Entries provided -
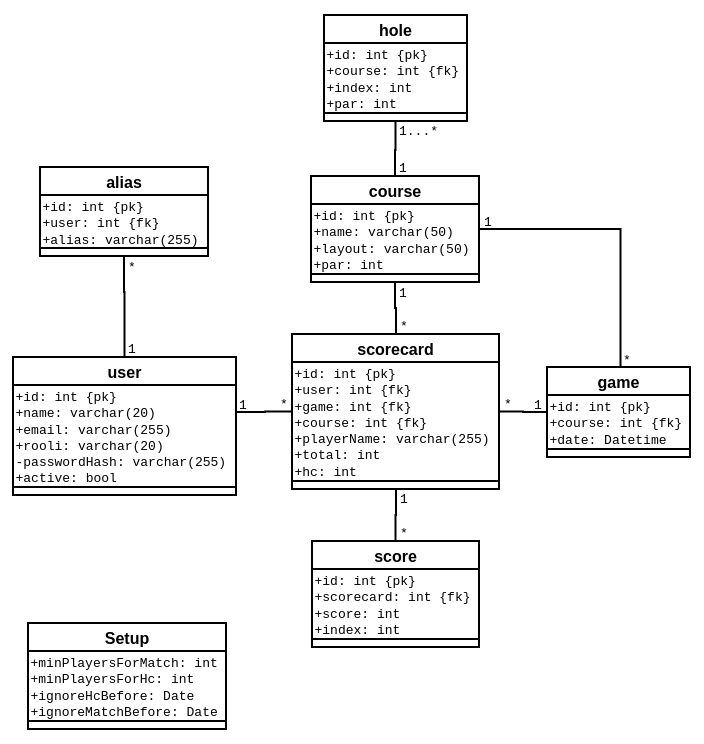
<!DOCTYPE html>
<html lang="en">
<head>
<meta charset="utf-8">
<title>Scorecard class diagram</title>
<style>
:root {
  --ink: #000;
  --paper: #fff;
  --mono: "Liberation Mono", monospace;
  --sans: "Liberation Sans", sans-serif;
}
* { box-sizing: border-box; margin: 0; padding: 0; }
html, body { width: 704px; height: 744px; overflow: hidden; background: var(--paper); }
.diagram { position: relative; width: 704px; height: 744px; color: var(--ink); }
.links { position: absolute; inset: 0; }
.links polyline { fill: none; stroke: var(--ink); stroke-width: 2; }
.links text { font: 13px var(--mono); fill: var(--ink); }
.entity {
  position: absolute;
  display: grid;
  grid-template-rows: 28px 1fr 6px;
  border: 2px solid var(--ink);
  background: var(--paper);
}
.entity h2 {
  border-bottom: 2px solid var(--ink);
  font: bold 16px/30px var(--sans);
  text-align: center;
}
.entity ul {
  min-height: 0;
  padding: 4px 0 0 1.5px;
  border-bottom: 2px solid var(--ink);
  list-style: none;
  font: 13px/16.3px var(--mono);
  white-space: nowrap;
}
.hole { left: 323px; top: 14px; width: 145px; height: 108px; }
.alias { left: 39px; top: 166px; width: 170px; height: 91px; }
.course { left: 310px; top: 175px; width: 170px; height: 108px; }
.scorecard { left: 291px; top: 333px; width: 209px; height: 157px; }
.user { left: 12px; top: 356px; width: 225px; height: 140px; }
.game { left: 546px; top: 366px; width: 145px; height: 92px; }
.score { left: 311px; top: 540px; width: 169px; height: 108px; }
.setup { left: 27px; top: 622px; width: 200px; height: 108px; }
</style>
</head>
<body>
<main class="diagram">
  <svg class="links" width="704" height="744" viewBox="0 0 704 744">
    <g class="associations">
      <polyline points="395.5,121 395.5,150 395,150 395,176"/>
      <polyline points="124,256 124,292 124.5,292 124.5,357"/>
      <polyline points="395,282 395,308 396,308 396,334"/>
      <polyline points="479,229 620.5,229 620.5,367"/>
      <polyline points="235,412 265,412 265,411.5 292,411.5"/>
      <polyline points="499,411.5 523,411.5 523,412 547,412"/>
      <polyline points="396,489 396,515 395.5,515 395.5,541"/>
    </g>
    <g class="multiplicities">
      <text x="399" y="135">1...*</text>
      <text x="399" y="172">1</text>
      <text x="128" y="271">*</text>
      <text x="128" y="353">1</text>
      <text x="399" y="297">1</text>
      <text x="400" y="330">*</text>
      <text x="484" y="226">1</text>
      <text x="623" y="364">*</text>
      <text x="239" y="409">1</text>
      <text x="280" y="408">*</text>
      <text x="504" y="408">*</text>
      <text x="534" y="409">1</text>
      <text x="400" y="503">1</text>
      <text x="400" y="537">*</text>
    </g>
  </svg>

  <section class="entity hole">
    <h2>hole</h2>
    <ul>
      <li>+id: int {pk}</li>
      <li>+course: int {fk}</li>
      <li>+index: int</li>
      <li>+par: int</li>
    </ul>
  </section>

  <section class="entity alias">
    <h2>alias</h2>
    <ul>
      <li>+id: int {pk}</li>
      <li>+user: int {fk}</li>
      <li>+alias: varchar(255)</li>
    </ul>
  </section>

  <section class="entity course">
    <h2>course</h2>
    <ul>
      <li>+id: int {pk}</li>
      <li>+name: varchar(50)</li>
      <li>+layout: varchar(50)</li>
      <li>+par: int</li>
    </ul>
  </section>

  <section class="entity scorecard">
    <h2>scorecard</h2>
    <ul>
      <li>+id: int {pk}</li>
      <li>+user: int {fk}</li>
      <li>+game: int {fk}</li>
      <li>+course: int {fk}</li>
      <li>+playerName: varchar(255)</li>
      <li>+total: int</li>
      <li>+hc: int</li>
    </ul>
  </section>

  <section class="entity user">
    <h2>user</h2>
    <ul>
      <li>+id: int {pk}</li>
      <li>+name: varchar(20)</li>
      <li>+email: varchar(255)</li>
      <li>+rooli: varchar(20)</li>
      <li>-passwordHash: varchar(255)</li>
      <li>+active: bool</li>
    </ul>
  </section>

  <section class="entity game">
    <h2>game</h2>
    <ul>
      <li>+id: int {pk}</li>
      <li>+course: int {fk}</li>
      <li>+date: Datetime</li>
    </ul>
  </section>

  <section class="entity score">
    <h2>score</h2>
    <ul>
      <li>+id: int {pk}</li>
      <li>+scorecard: int {fk}</li>
      <li>+score: int</li>
      <li>+index: int</li>
    </ul>
  </section>

  <section class="entity setup">
    <h2>Setup</h2>
    <ul>
      <li>+minPlayersForMatch: int</li>
      <li>+minPlayersForHc: int</li>
      <li>+ignoreHcBefore: Date</li>
      <li>+ignoreMatchBefore: Date</li>
    </ul>
  </section>
</main>
</body>
</html>
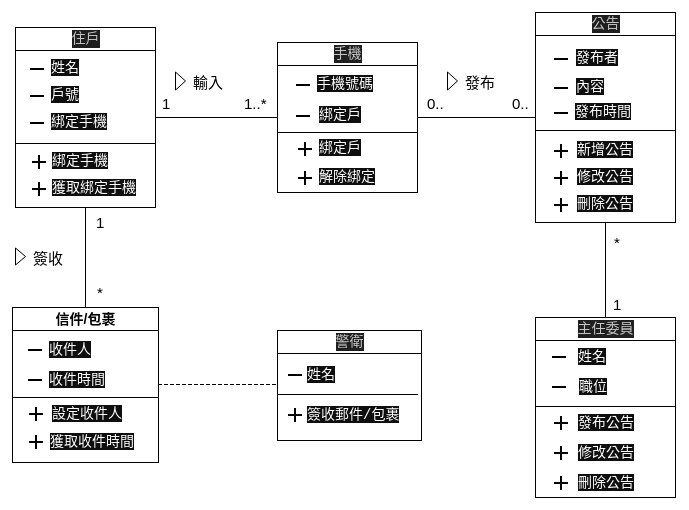
<!DOCTYPE html>
<html lang="zh-Hant">
<head>
<meta charset="utf-8">
<title>類別圖</title>
<style>
:root {
  --paper: #fff;
  --ink: #000;
  --label: #0e0e0e;
  --label-text: #fff;
  --title: #1f1f1f;
  --title-text: #c4c4c4;
}
* { box-sizing: border-box; margin: 0; padding: 0; }
html, body { width: 689px; height: 510px; overflow: hidden; background: var(--paper); }
.diagram {
  position: relative; width: 689px; height: 510px; color: var(--ink);
  font: 15px/17px "Liberation Sans", "Noto Sans CJK TC", sans-serif;
}
.connectors { position: absolute; left: 0; top: 0; }
.symbols { position: absolute; width: 0; height: 0; }

.class { position: absolute; width: 141px; border: 1px solid var(--ink); background: var(--paper); }
.class h2 {
  height: 23px; border-bottom: 1px solid var(--ink);
  display: flex; justify-content: center; align-items: center;
  font-size: 14px; font-weight: 700;
}
.class h2 span, .members span {
  font: 14px/16px "Liberation Mono", "Noto Sans CJK TC", monospace;
  padding-top: 1px; white-space: nowrap;
}
.class h2 span { background: var(--title); color: var(--title-text); height: 18px; }
.members span { background: var(--label); color: var(--label-text); height: 17px; }

.members { list-style: none; padding: var(--top) 0 0 var(--inset); }
.members li { display: flex; align-items: center; gap: var(--gap); height: var(--row); }
.members svg { flex: none; width: 14px; height: 14px; position: relative; top: 1px; }
.attributes { border-bottom: 1px solid var(--ink); }

.resident { left: 15px; top: 27px; height: 181px; }
.resident .attributes { height: 93px; --top: 3px; --inset: 14px; --gap: 7px; --row: 27px; }
.resident .methods { --top: 3px; --inset: 16px; --gap: 6px; --row: 27px; }

.phone { left: 277px; top: 42px; height: 151px; }
.phone .attributes { height: 67px; --top: 2px; --inset: 18px; --gap: 7px; --row: 31px; }
.phone .attributes li + li { --gap: 9px; }
.phone .methods { --top: 0px; --inset: 20px; --gap: 7px; --row: 29px; }

.notice { left: 535px; top: 12px; height: 211px; }
.notice .attributes { height: 95px; --top: 9px; --inset: 18px; --gap: 8px; --row: 25px; }
.notice .attributes li:first-child { margin-bottom: 4px; }
.notice .attributes li:last-child { --gap: 7px; }
.notice .methods { --top: 5px; --inset: 18px; --gap: 9px; --row: 27px; }

.parcel { left: 12px; top: 307px; width: 147px; height: 156px; }
.parcel .attributes { height: 67px; --top: 3px; --inset: 15px; --gap: 7px; --row: 30px; }
.parcel .methods { --top: 1px; --inset: 16px; --gap: 9px; --row: 28px; }
.parcel .methods li + li { --gap: 7px; }

.guard { left: 277px; top: 330px; width: 145px; height: 111px; }
.guard .attributes { height: 41px; margin-right: 3px; --top: 7px; --inset: 10px; --gap: 5px; --row: 26px; }
.guard .methods { --top: 6px; --inset: 10px; --gap: 5px; --row: 26px; }

.chair { left: 535px; top: 317px; height: 181px; }
.chair .attributes { height: 66px; --top: 0px; --inset: 16px; --gap: 12px; --row: 30px; }
.chair .attributes li + li { --gap: 13px; }
.chair .methods { --top: 0px; --inset: 18px; --gap: 10px; --row: 30px; }

.note { position: absolute; white-space: nowrap; }
</style>
</head>
<body>
<main class="diagram">
  <svg class="symbols" aria-hidden="true">
    <defs>
      <symbol id="minus" viewBox="0 0 14 14"><rect y="6" width="14" height="2"/></symbol>
      <symbol id="plus" viewBox="0 0 14 14"><rect y="6" width="14" height="2"/><rect x="6" width="2" height="14"/></symbol>
    </defs>
  </svg>

  <svg class="connectors" width="689" height="510" fill="none" stroke="#000" aria-hidden="true">
    <line x1="155" y1="117.5" x2="278" y2="117.5"/>
    <line x1="417" y1="117.5" x2="536" y2="117.5"/>
    <line x1="85.5" y1="207" x2="85.5" y2="308"/>
    <line x1="605.5" y1="220" x2="605.5" y2="318"/>
    <line x1="158" y1="384.5" x2="278" y2="384.5" stroke-dasharray="4 2"/>
    <polygon points="175.5,72 175.5,90 185.5,81"/>
    <polygon points="447.5,72 447.5,90 457.5,81"/>
    <polygon points="15.5,248 15.5,265 25.5,256.5"/>
  </svg>

  <section class="class resident">
    <h2><span>住戶</span></h2>
    <ul class="members attributes">
      <li><svg><use href="#minus"/></svg><span>姓名</span></li>
      <li><svg><use href="#minus"/></svg><span>戶號</span></li>
      <li><svg><use href="#minus"/></svg><span>綁定手機</span></li>
    </ul>
    <ul class="members methods">
      <li><svg><use href="#plus"/></svg><span>綁定手機</span></li>
      <li><svg><use href="#plus"/></svg><span>獲取綁定手機</span></li>
    </ul>
  </section>

  <section class="class phone">
    <h2><span>手機</span></h2>
    <ul class="members attributes">
      <li><svg><use href="#minus"/></svg><span>手機號碼</span></li>
      <li><svg><use href="#minus"/></svg><span>綁定戶</span></li>
    </ul>
    <ul class="members methods">
      <li><svg><use href="#plus"/></svg><span>綁定戶</span></li>
      <li><svg><use href="#plus"/></svg><span>解除綁定</span></li>
    </ul>
  </section>

  <section class="class notice">
    <h2><span>公告</span></h2>
    <ul class="members attributes">
      <li><svg><use href="#minus"/></svg><span>發布者</span></li>
      <li><svg><use href="#minus"/></svg><span>內容</span></li>
      <li><svg><use href="#minus"/></svg><span>發布時間</span></li>
    </ul>
    <ul class="members methods">
      <li><svg><use href="#plus"/></svg><span>新增公告</span></li>
      <li><svg><use href="#plus"/></svg><span>修改公告</span></li>
      <li><svg><use href="#plus"/></svg><span>刪除公告</span></li>
    </ul>
  </section>

  <section class="class parcel">
    <h2>信件/包裹</h2>
    <ul class="members attributes">
      <li><svg><use href="#minus"/></svg><span>收件人</span></li>
      <li><svg><use href="#minus"/></svg><span>收件時間</span></li>
    </ul>
    <ul class="members methods">
      <li><svg><use href="#plus"/></svg><span>設定收件人</span></li>
      <li><svg><use href="#plus"/></svg><span>獲取收件時間</span></li>
    </ul>
  </section>

  <section class="class guard">
    <h2><span>警衛</span></h2>
    <ul class="members attributes">
      <li><svg><use href="#minus"/></svg><span>姓名</span></li>
    </ul>
    <ul class="members methods">
      <li><svg><use href="#plus"/></svg><span>簽收郵件/包裹</span></li>
    </ul>
  </section>

  <section class="class chair">
    <h2><span>主任委員</span></h2>
    <ul class="members attributes">
      <li><svg><use href="#minus"/></svg><span>姓名</span></li>
      <li><svg><use href="#minus"/></svg><span>職位</span></li>
    </ul>
    <ul class="members methods">
      <li><svg><use href="#plus"/></svg><span>發布公告</span></li>
      <li><svg><use href="#plus"/></svg><span>修改公告</span></li>
      <li><svg><use href="#plus"/></svg><span>刪除公告</span></li>
    </ul>
  </section>

  <span class="note" style="left:193px;top:74px">輸入</span>
  <span class="note" style="left:162px;top:95px">1</span>
  <span class="note" style="left:244px;top:95px">1..*</span>
  <span class="note" style="left:465px;top:74px">發布</span>
  <span class="note" style="left:427px;top:95px">0..</span>
  <span class="note" style="left:512px;top:95px">0..</span>
  <span class="note" style="left:33px;top:250px">簽收</span>
  <span class="note" style="left:96px;top:214px">1</span>
  <span class="note" style="left:97px;top:284px">*</span>
  <span class="note" style="left:614px;top:234px">*</span>
  <span class="note" style="left:613px;top:296px">1</span>
</main>
</body>
</html>
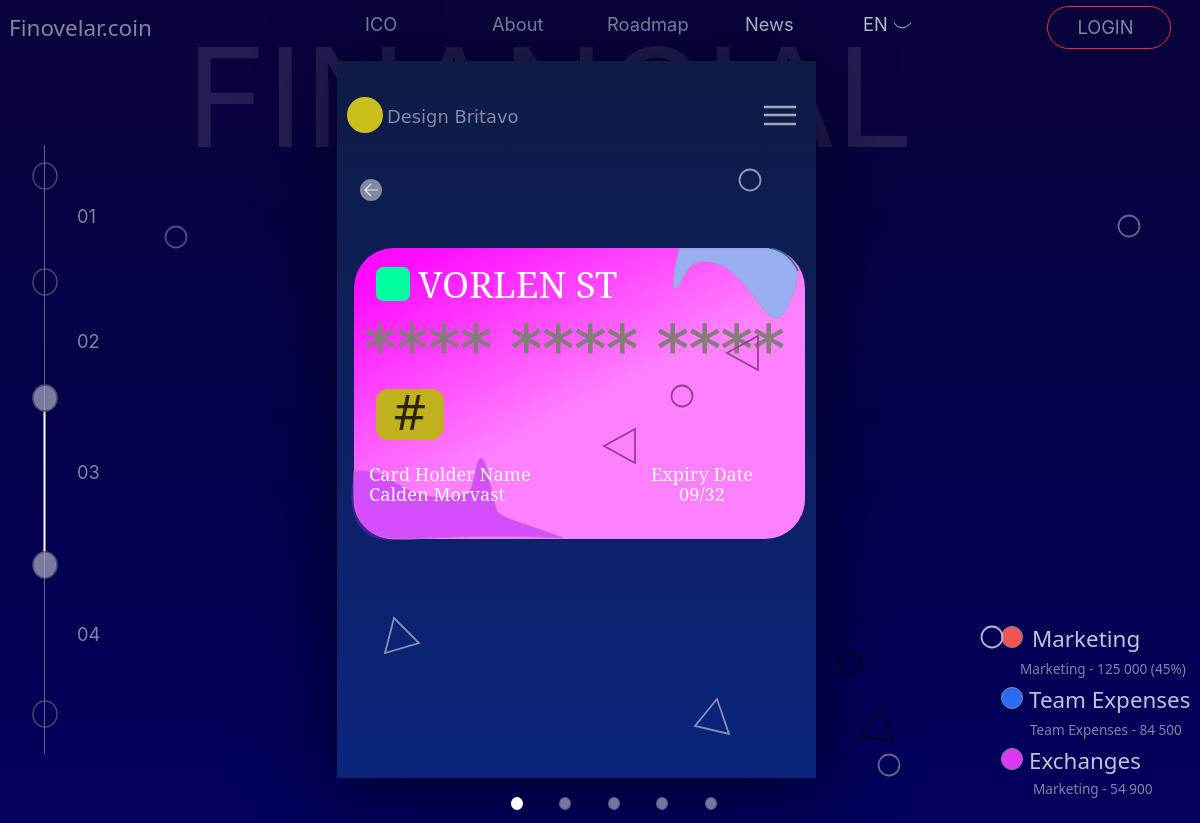
<!DOCTYPE html>
<html lang="en">
<head>
<meta charset="utf-8">
<title>Finovelar.coin</title>
<style>
:root {
  --night: #08033a;
  --deep: #02005c;
  --panel-top: #0f1b45;
  --panel-bottom: #0b257e;
  --muted: #8583a5;
  --soft: #b9b8d0;
  --gold: #c9c01c;
  --chip: #c2b11f;
  --mint: #00ff9f;
  --magenta: #ff0cff;
  --pink: #ff80ff;
  --login: #ee2b3f;
  --sans: "Noto Sans", "Open Sans", sans-serif;
  --ui: Inter, sans-serif;
  --serif: "Noto Serif", serif;
  --wide: "DejaVu Sans", sans-serif;
}
* { box-sizing: border-box; margin: 0; padding: 0; }
html, body { width: 1200px; height: 823px; overflow: hidden; }
body { position: relative; background: linear-gradient(var(--night), var(--deep)); color: var(--muted); font-family: var(--ui); }
a { color: inherit; text-decoration: none; }
ul, ol { list-style: none; }
svg { display: block; }

.backdrop-word { position: absolute; left: 186px; top: 47px; font-size: 137px; line-height: 100px; font-weight: 400; color: #241d53; white-space: nowrap; }
.ornaments { position: absolute; left: 0; top: 0; pointer-events: none; }

.site-header { position: relative; display: grid; grid-template-columns: 356px 682px 124px; align-items: center; height: 54px; padding-left: 9px; }
.brand { font: 22.5px/28px var(--sans); padding-top: 1px; }
.site-nav { display: grid; grid-template-columns: 127px 115px 138px 118px 100px; margin-top: -7px; font-size: 18.3px; line-height: 24px; }
.site-nav .lit { color: var(--soft); }
.language { display: flex; align-items: center; gap: 5px; }
.language svg { margin-top: 5px; }
.login { display: flex; align-items: center; justify-content: center; height: 43px; border: 1px solid var(--login); border-radius: 22px; font-size: 18.3px; padding-right: 7px; }

.timeline { position: absolute; left: 30px; top: 144px; }
.timeline ol { position: absolute; left: 47px; top: 60px; display: grid; grid-template-rows: 125px 131px 162px 24px; font-size: 18.3px; line-height: 24px; }

.wallet { position: absolute; left: 337px; top: 61px; width: 479px; height: 717px; background: linear-gradient(var(--panel-top), var(--panel-bottom)); box-shadow: 0 10px 70px rgba(0, 0, 24, .75); }
.wallet-header { display: flex; align-items: center; height: 40px; margin: 34px 20px 0 10px; }
.wallet-mark { width: 36px; height: 36px; border-radius: 50%; background: var(--gold); }
.wallet-name { flex: 1; margin-left: 4px; padding-top: 3px; font: 17.9px/24px var(--wide); color: #8388a4; }
.back { display: block; width: 22px; height: 22px; margin: 44px 0 0 23px; }

.bank-card { position: absolute; left: 17px; top: 187px; width: 451px; height: 291px; border-radius: 40px; background: linear-gradient(152deg, var(--magenta) 8%, var(--pink) 53%); color: #fff; font-family: var(--serif); }
.waves { position: absolute; left: -5px; top: 0; }
.issuer { position: absolute; left: 22px; top: 16px; display: flex; align-items: center; gap: 8px; height: 40px; }
.issuer-mark { width: 34px; height: 34px; border-radius: 7px; background: var(--mint); }
.issuer-name { font-size: 36.5px; line-height: 40px; font-weight: 400; white-space: nowrap; }
.card-number { position: absolute; left: 10px; top: 81px; font: 64px/40px var(--wide); word-spacing: -2px; color: #857c79; -webkit-text-stroke: 1px #857c79; white-space: nowrap; }
.chip { position: absolute; left: 22px; top: 141px; width: 68px; height: 51px; border-radius: 12px; background: var(--chip); clip-path: polygon(0 0, 100% 0, 100% 83%, 88% 100%, 0 100%); color: #2c2508; font: 50px/45px var(--sans); text-align: center; }
.card-details { position: absolute; left: 15px; right: 52px; top: 216px; display: flex; justify-content: space-between; font-size: 18.2px; line-height: 20px; white-space: nowrap; color: #fff3ff; }
.expiry { text-align: center; }

.legend { position: absolute; left: 980px; top: 622px; width: 220px; font-family: var(--sans); }
.legend ul { display: grid; grid-template-rows: 61px 61px 60px; }
.legend h2 { display: flex; align-items: center; gap: 6px; height: 32px; padding-left: 21px; font-size: 22.4px; font-weight: 400; color: #c3c1da; white-space: nowrap; }
.legend p { font-size: 13.6px; line-height: 20px; padding-top: 5px; white-space: nowrap; }
.swatch { width: 22px; height: 22px; border-radius: 50%; margin-top: -2px; border: 1px solid #8b7fb0; }
.swatch.marketing { background: #f05650; }
.swatch.team { background: #2b6af2; }
.swatch.exchanges { background: #da38f3; }

.pager { position: absolute; left: 511px; top: 797px; display: flex; gap: 36.4px; }
.pager a { display: block; width: 12px; height: 13px; border-radius: 50%; background: #77749e; border: 1px solid #5c598a; }
.pager .current { background: #fff; border-color: #fff; }
</style>
</head>
<body>
<div class="backdrop-word">FINANCIAL</div>

<header class="site-header">
  <a class="brand" href="#">Finovelar.coin</a>
  <nav class="site-nav">
    <a href="#">ICO</a>
    <a href="#">About</a>
    <a href="#">Roadmap</a>
    <a class="lit" href="#">News</a>
    <a class="language lit" href="#">EN
      <svg width="19" height="8" fill="none" stroke="#b9b8d0"><path d="M1 1Q9 11 18 1"/></svg>
    </a>
  </nav>
  <a class="login" href="#">LOGIN</a>
</header>

<section class="timeline">
  <svg width="30" height="611">
    <g fill="none" stroke="#49456f" stroke-width="1.5">
      <ellipse cx="15" cy="32" rx="12" ry="13"/>
      <ellipse cx="15" cy="138" rx="12" ry="13"/>
      <ellipse cx="15" cy="570" rx="12" ry="13"/>
    </g>
    <path d="M14.5 1V610" stroke="#64618a"/>
    <path d="M14.5 266V408" stroke="#fff" stroke-width="2"/>
    <g fill="#7c799f" stroke="#4d4b78" stroke-width="1.5">
      <ellipse cx="15" cy="254" rx="12" ry="13"/>
      <ellipse cx="15" cy="421" rx="12" ry="13"/>
    </g>
    <path d="M14.5 242V266M14.5 408V434" stroke="#9a98b8"/>
  </svg>
  <ol><li>01</li><li>02</li><li>03</li><li>04</li></ol>
</section>

<main class="wallet">
  <header class="wallet-header">
    <span class="wallet-mark"></span>
    <h1 class="wallet-name">Design Britavo</h1>
    <svg width="32" height="24" stroke="#a3a7bb" stroke-width="2.4"><path d="M0 4H32M0 12H32M0 21H32"/></svg>
  </header>
  <a class="back" href="#" aria-label="Back">
    <svg width="22" height="22"><circle cx="11" cy="11" r="11" fill="#8289a2"/><path d="M18 11H5M11 5L5 11L11 17" fill="none" stroke="#e4e6ef" stroke-width="1.2"/></svg>
  </a>

  <article class="bank-card">
    <svg class="waves" width="456" height="292">
      <path d="M331 0C327 13 324 30 325 39C327 46 335 27 340 20C348 11 362 12 376 19C398 33 411 62 424 70C433 76 445 49 449 29C447 15 437 3 419 0Z" fill="#98aef0" stroke="#a8a0c8"/>
      <path d="M420 0Q440 3 449 23" fill="none" stroke="#24767f" stroke-width="1.5"/>
      <path d="M6 224C0 240 1 265 11 279C20 290 30 292 44 292C18 287 5 270 5 248Z" fill="#3d219d"/>
      <path d="M5 223C25 221 37 229 56 240C76 251 102 252 118 246C126 241 126 211 132 210C139 212 141 243 148 263C153 271 188 279 214 290C150 287 105 289 61 291H45C20 290 5 272 5 251Z" fill="#d44ffb" stroke="#cc72d4"/>
    </svg>
    <header class="issuer">
      <span class="issuer-mark"></span>
      <h2 class="issuer-name">VORLEN ST</h2>
    </header>
    <p class="card-number">**** **** ****</p>
    <div class="chip">#</div>
    <div class="card-details">
      <p>Card Holder Name<br>Calden Morvast</p>
      <p class="expiry">Expiry Date<br>09/32</p>
    </div>
  </article>
</main>

<aside class="legend">
  <ul>
    <li>
      <h2><span class="swatch marketing"></span><span style="padding-left:3px">Marketing</span></h2>
      <p style="padding-left:40px">Marketing - 125 000 (45%)</p>
    </li>
    <li>
      <h2><span class="swatch team"></span>Team Expenses</h2>
      <p style="padding-left:50px">Team Expenses - 84 500</p>
    </li>
    <li>
      <h2><span class="swatch exchanges"></span>Exchanges</h2>
      <p style="padding-left:53px;padding-top:3px">Marketing - 54 900</p>
    </li>
  </ul>
</aside>

<svg class="ornaments" width="1200" height="823" fill="none" stroke-width="1.8">
  <g stroke="#504c7a">
    <circle cx="176" cy="237" r="10.5"/>
    <circle cx="1129" cy="226" r="10.5" stroke="#66638a"/>
    <circle cx="889" cy="765" r="10.5" stroke="#67658f"/>
  </g>
  <g stroke="#02001f">
    <circle cx="850" cy="663" r="10.5"/>
    <path d="M882 707L893 741L860 736Z"/>
  </g>
  <g stroke="#8391b5">
    <circle cx="750" cy="180" r="10.5" stroke="#9299ad"/>
    <path d="M394 618L419 643L385 653Z"/>
    <path d="M717 699L729 734L695 726Z"/>
  </g>
  <g stroke="#95408f">
    <circle cx="682" cy="396" r="10.5"/>
    <path d="M758 336V370L727 353Z"/>
    <path d="M635 429V463L604 446Z"/>
  </g>
  <circle cx="992" cy="637" r="10.5" stroke="#b5b4d1"/>
</svg>

<nav class="pager" aria-label="Slides">
  <a class="current" href="#"></a><a href="#"></a><a href="#"></a><a href="#"></a><a href="#"></a>
</nav>
</body>
</html>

Your goal - Your task is to repeat the opening line of the entries above and each line after it, ending with the line that has "291px; top: 333px;". Do not include the pictures.

Solution -
<!DOCTYPE html>
<html lang="en">
<head>
<meta charset="utf-8">
<title>Scorecard class diagram</title>
<style>
:root {
  --ink: #000;
  --paper: #fff;
  --mono: "Liberation Mono", monospace;
  --sans: "Liberation Sans", sans-serif;
}
* { box-sizing: border-box; margin: 0; padding: 0; }
html, body { width: 704px; height: 744px; overflow: hidden; background: var(--paper); }
.diagram { position: relative; width: 704px; height: 744px; color: var(--ink); }
.links { position: absolute; inset: 0; }
.links polyline { fill: none; stroke: var(--ink); stroke-width: 2; }
.links text { font: 13px var(--mono); fill: var(--ink); }
.entity {
  position: absolute;
  display: grid;
  grid-template-rows: 28px 1fr 6px;
  border: 2px solid var(--ink);
  background: var(--paper);
}
.entity h2 {
  border-bottom: 2px solid var(--ink);
  font: bold 16px/30px var(--sans);
  text-align: center;
}
.entity ul {
  min-height: 0;
  padding: 4px 0 0 1.5px;
  border-bottom: 2px solid var(--ink);
  list-style: none;
  font: 13px/16.3px var(--mono);
  white-space: nowrap;
}
.hole { left: 323px; top: 14px; width: 145px; height: 108px; }
.alias { left: 39px; top: 166px; width: 170px; height: 91px; }
.course { left: 310px; top: 175px; width: 170px; height: 108px; }
.scorecard { left: 291px; top: 333px; width: 209px; height: 157px; }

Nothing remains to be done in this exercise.